**ASSIGNED TASK**
With pictures removed, print the listing exactly.

**EXTRACTED RECORDS**
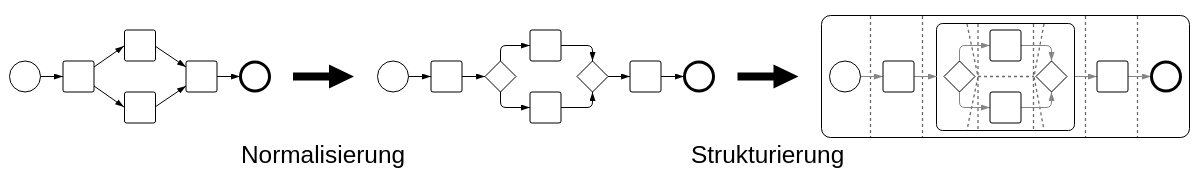
<!DOCTYPE html>
<html lang="de">
<head>
<meta charset="utf-8">
<title>Normalisierung und Strukturierung</title>
<style>
:root { --ink: #000; --paper: #fff; --muted: #858585; --divider: #6b6b6b; }
* { box-sizing: border-box; }
body { margin: 0; background: var(--paper); }
.diagram { position: relative; width: 1200px; height: 185px; overflow: hidden; background: var(--paper); }
.drawing { display: block; width: 1200px; height: 185px; }
.node { fill: var(--paper); stroke: var(--ink); stroke-width: 1; }
.end { fill: var(--paper); stroke: var(--ink); stroke-width: 3; }
.frame { fill: none; stroke: var(--ink); stroke-width: 1; }
.flow { fill: none; stroke: var(--ink); stroke-width: 1; marker-end: url(#tip); }
.flow-muted { fill: none; stroke: var(--muted); stroke-width: 1; marker-end: url(#tip-muted); }
.divider { fill: none; stroke: var(--divider); stroke-width: 1.3; stroke-dasharray: 3 3; }
.step-arrow { fill: var(--ink); }
.step-label { position: absolute; top: 141px; margin: 0; color: var(--ink); font: 24.4px/28px "Liberation Sans", Arial, sans-serif; white-space: nowrap; }
.normalise { left: 241px; }
.structure { left: 691px; }
</style>
</head>
<body>
<main class="diagram">
<svg class="drawing" viewBox="0 0 1200 185" aria-hidden="true">
  <defs>
    <marker id="tip" markerUnits="userSpaceOnUse" markerWidth="10" markerHeight="6" refX="9" refY="3" orient="auto"><polygon points="0,0 9,3 0,6" fill="#000"/></marker>
    <marker id="tip-muted" markerUnits="userSpaceOnUse" markerWidth="10" markerHeight="6" refX="9" refY="3" orient="auto"><polygon points="0,0 9,3 0,6" fill="#858585"/></marker>
    <rect id="task" x="-15.5" y="-15.5" width="31" height="31" rx="2"/>
    <polygon id="gateway" points="0,-15.5 15.5,0 0,15.5 -15.5,0"/>
    <circle id="event" r="15.5"/>
    <circle id="end-event" r="14.5"/>
    <polygon id="step" points="0,-4 36,-4 36,-12 61,0 36,12 36,4 0,4"/>
  </defs>

  <g id="initial-process">
    <path class="flow" d="M40 76.5H63"/>
    <path class="flow" d="M94 67L124 46"/>
    <path class="flow" d="M94 86L124 107"/>
    <path class="flow" d="M155 46L186 67"/>
    <path class="flow" d="M155 107L186 86"/>
    <path class="flow" d="M217 76.5H240"/>
    <g class="node">
      <use href="#event" x="25" y="76.5"/>
      <use href="#task" x="78.5" y="76.5"/>
      <use href="#task" x="140" y="45.5"/>
      <use href="#task" x="140" y="107.5"/>
      <use href="#task" x="201.5" y="76.5"/>
    </g>
    <use class="end" href="#end-event" x="255" y="76.5"/>
  </g>

  <use class="step-arrow" href="#step" x="293" y="76.5"/>

  <g id="normalised-process">
    <path class="flow" d="M408 76.5H431"/>
    <path class="flow" d="M462 76.5H485"/>
    <path class="flow" d="M500.5 61V51Q500.5 45.5 506 45.5H530"/>
    <path class="flow" d="M500.5 92V102Q500.5 107.5 506 107.5H530"/>
    <path class="flow" d="M561 45.5H587Q592.5 45.5 592.5 51V61"/>
    <path class="flow" d="M561 107.5H587Q592.5 107.5 592.5 102V92"/>
    <path class="flow" d="M608 76.5H630"/>
    <path class="flow" d="M661 76.5H684"/>
    <g class="node">
      <use href="#event" x="393" y="76.5"/>
      <use href="#task" x="446.5" y="76.5"/>
      <use href="#gateway" x="500.5" y="76.5"/>
      <use href="#task" x="545.5" y="45.5"/>
      <use href="#task" x="545.5" y="107.5"/>
      <use href="#gateway" x="592.5" y="76.5"/>
      <use href="#task" x="645.5" y="76.5"/>
    </g>
    <use class="end" href="#end-event" x="699" y="76.5"/>
  </g>

  <use class="step-arrow" href="#step" x="737.5" y="76.5"/>

  <g id="structured-process">
    <rect class="frame" x="821.5" y="15.5" width="368" height="122" rx="9"/>
    <rect class="frame" x="936.5" y="23.5" width="138" height="107" rx="6"/>
    <path class="divider" d="M870.5 16V137M922.5 16V137M1085.5 16V137M1137.5 16V137"/>
    <path class="divider" d="M978 24V130M1033.5 24V130M978 76.5H1034"/>
    <path class="divider" d="M967 24L978 76.5L967 130M1044 24L1034 76.5L1044 130"/>
    <path class="flow-muted" d="M860 76.5H883"/>
    <path class="flow-muted" d="M914 76.5H937"/>
    <path class="flow-muted" d="M959.5 61V51Q959.5 45.5 965 45.5H990"/>
    <path class="flow-muted" d="M959.5 92V102Q959.5 107.5 965 107.5H990"/>
    <path class="flow-muted" d="M1021 45.5H1046Q1051.5 45.5 1051.5 51V61"/>
    <path class="flow-muted" d="M1021 107.5H1046Q1051.5 107.5 1051.5 102V92"/>
    <path class="flow-muted" d="M1075 76.5H1097"/>
    <path class="flow-muted" d="M1128 76.5H1151"/>
    <g class="node">
      <use href="#event" x="845" y="76.5"/>
      <use href="#task" x="898.5" y="76.5"/>
      <use href="#gateway" x="959.5" y="76.5"/>
      <use href="#task" x="1005.5" y="45.5"/>
      <use href="#task" x="1005.5" y="107.5"/>
      <use href="#gateway" x="1051.5" y="76.5"/>
      <use href="#task" x="1112.5" y="76.5"/>
    </g>
    <use class="end" href="#end-event" x="1166" y="76.5"/>
  </g>
</svg>
<p class="step-label normalise">Normalisierung</p>
<p class="step-label structure">Strukturierung</p>
</main>
</body>
</html>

**TASK OUTPUT**
<!DOCTYPE html>
<html lang="de">
<head>
<meta charset="utf-8">
<title>Normalisierung und Strukturierung</title>
<style>
:root { --ink: #000; --paper: #fff; --muted: #858585; --divider: #6b6b6b; }
* { box-sizing: border-box; }
body { margin: 0; background: var(--paper); }
.diagram { position: relative; width: 1200px; height: 185px; overflow: hidden; background: var(--paper); }
.drawing { display: block; width: 1200px; height: 185px; }
.node { fill: var(--paper); stroke: var(--ink); stroke-width: 1; }
.end { fill: var(--paper); stroke: var(--ink); stroke-width: 3; }
.frame { fill: none; stroke: var(--ink); stroke-width: 1; }
.flow { fill: none; stroke: var(--ink); stroke-width: 1; marker-end: url(#tip); }
.flow-muted { fill: none; stroke: var(--muted); stroke-width: 1; marker-end: url(#tip-muted); }
.divider { fill: none; stroke: var(--divider); stroke-width: 1.3; stroke-dasharray: 3 3; }
.step-arrow { fill: var(--ink); }
.step-label { position: absolute; top: 141px; margin: 0; color: var(--ink); font: 24.4px/28px "Liberation Sans", Arial, sans-serif; white-space: nowrap; }
.normalise { left: 241px; }
.structure { left: 691px; }
</style>
</head>
<body>
<main class="diagram">
<svg class="drawing" viewBox="0 0 1200 185" aria-hidden="true">
  <defs>
    <marker id="tip" markerUnits="userSpaceOnUse" markerWidth="10" markerHeight="6" refX="9" refY="3" orient="auto"><polygon points="0,0 9,3 0,6" fill="#000"/></marker>
    <marker id="tip-muted" markerUnits="userSpaceOnUse" markerWidth="10" markerHeight="6" refX="9" refY="3" orient="auto"><polygon points="0,0 9,3 0,6" fill="#858585"/></marker>
    <rect id="task" x="-15.5" y="-15.5" width="31" height="31" rx="2"/>
    <polygon id="gateway" points="0,-15.5 15.5,0 0,15.5 -15.5,0"/>
    <circle id="event" r="15.5"/>
    <circle id="end-event" r="14.5"/>
    <polygon id="step" points="0,-4 36,-4 36,-12 61,0 36,12 36,4 0,4"/>
  </defs>

  <g id="initial-process">
    <path class="flow" d="M40 76.5H63"/>
    <path class="flow" d="M94 67L124 46"/>
    <path class="flow" d="M94 86L124 107"/>
    <path class="flow" d="M155 46L186 67"/>
    <path class="flow" d="M155 107L186 86"/>
    <path class="flow" d="M217 76.5H240"/>
    <g class="node">
      <use href="#event" x="25" y="76.5"/>
      <use href="#task" x="78.5" y="76.5"/>
      <use href="#task" x="140" y="45.5"/>
      <use href="#task" x="140" y="107.5"/>
      <use href="#task" x="201.5" y="76.5"/>
    </g>
    <use class="end" href="#end-event" x="255" y="76.5"/>
  </g>

  <use class="step-arrow" href="#step" x="293" y="76.5"/>

  <g id="normalised-process">
    <path class="flow" d="M408 76.5H431"/>
    <path class="flow" d="M462 76.5H485"/>
    <path class="flow" d="M500.5 61V51Q500.5 45.5 506 45.5H530"/>
    <path class="flow" d="M500.5 92V102Q500.5 107.5 506 107.5H530"/>
    <path class="flow" d="M561 45.5H587Q592.5 45.5 592.5 51V61"/>
    <path class="flow" d="M561 107.5H587Q592.5 107.5 592.5 102V92"/>
    <path class="flow" d="M608 76.5H630"/>
    <path class="flow" d="M661 76.5H684"/>
    <g class="node">
      <use href="#event" x="393" y="76.5"/>
      <use href="#task" x="446.5" y="76.5"/>
      <use href="#gateway" x="500.5" y="76.5"/>
      <use href="#task" x="545.5" y="45.5"/>
      <use href="#task" x="545.5" y="107.5"/>
      <use href="#gateway" x="592.5" y="76.5"/>
      <use href="#task" x="645.5" y="76.5"/>
    </g>
    <use class="end" href="#end-event" x="699" y="76.5"/>
  </g>

  <use class="step-arrow" href="#step" x="737.5" y="76.5"/>

  <g id="structured-process">
    <rect class="frame" x="821.5" y="15.5" width="368" height="122" rx="9"/>
    <rect class="frame" x="936.5" y="23.5" width="138" height="107" rx="6"/>
    <path class="divider" d="M870.5 16V137M922.5 16V137M1085.5 16V137M1137.5 16V137"/>
    <path class="divider" d="M978 24V130M1033.5 24V130M978 76.5H1034"/>
    <path class="divider" d="M967 24L978 76.5L967 130M1044 24L1034 76.5L1044 130"/>
    <path class="flow-muted" d="M860 76.5H883"/>
    <path class="flow-muted" d="M914 76.5H937"/>
    <path class="flow-muted" d="M959.5 61V51Q959.5 45.5 965 45.5H990"/>
    <path class="flow-muted" d="M959.5 92V102Q959.5 107.5 965 107.5H990"/>
    <path class="flow-muted" d="M1021 45.5H1046Q1051.5 45.5 1051.5 51V61"/>
    <path class="flow-muted" d="M1021 107.5H1046Q1051.5 107.5 1051.5 102V92"/>
    <path class="flow-muted" d="M1075 76.5H1097"/>
    <path class="flow-muted" d="M1128 76.5H1151"/>
    <g class="node">
      <use href="#event" x="845" y="76.5"/>
      <use href="#task" x="898.5" y="76.5"/>
      <use href="#gateway" x="959.5" y="76.5"/>
      <use href="#task" x="1005.5" y="45.5"/>
      <use href="#task" x="1005.5" y="107.5"/>
      <use href="#gateway" x="1051.5" y="76.5"/>
      <use href="#task" x="1112.5" y="76.5"/>
    </g>
    <use class="end" href="#end-event" x="1166" y="76.5"/>
  </g>
</svg>
<p class="step-label normalise">Normalisierung</p>
<p class="step-label structure">Strukturierung</p>
</main>
</body>
</html>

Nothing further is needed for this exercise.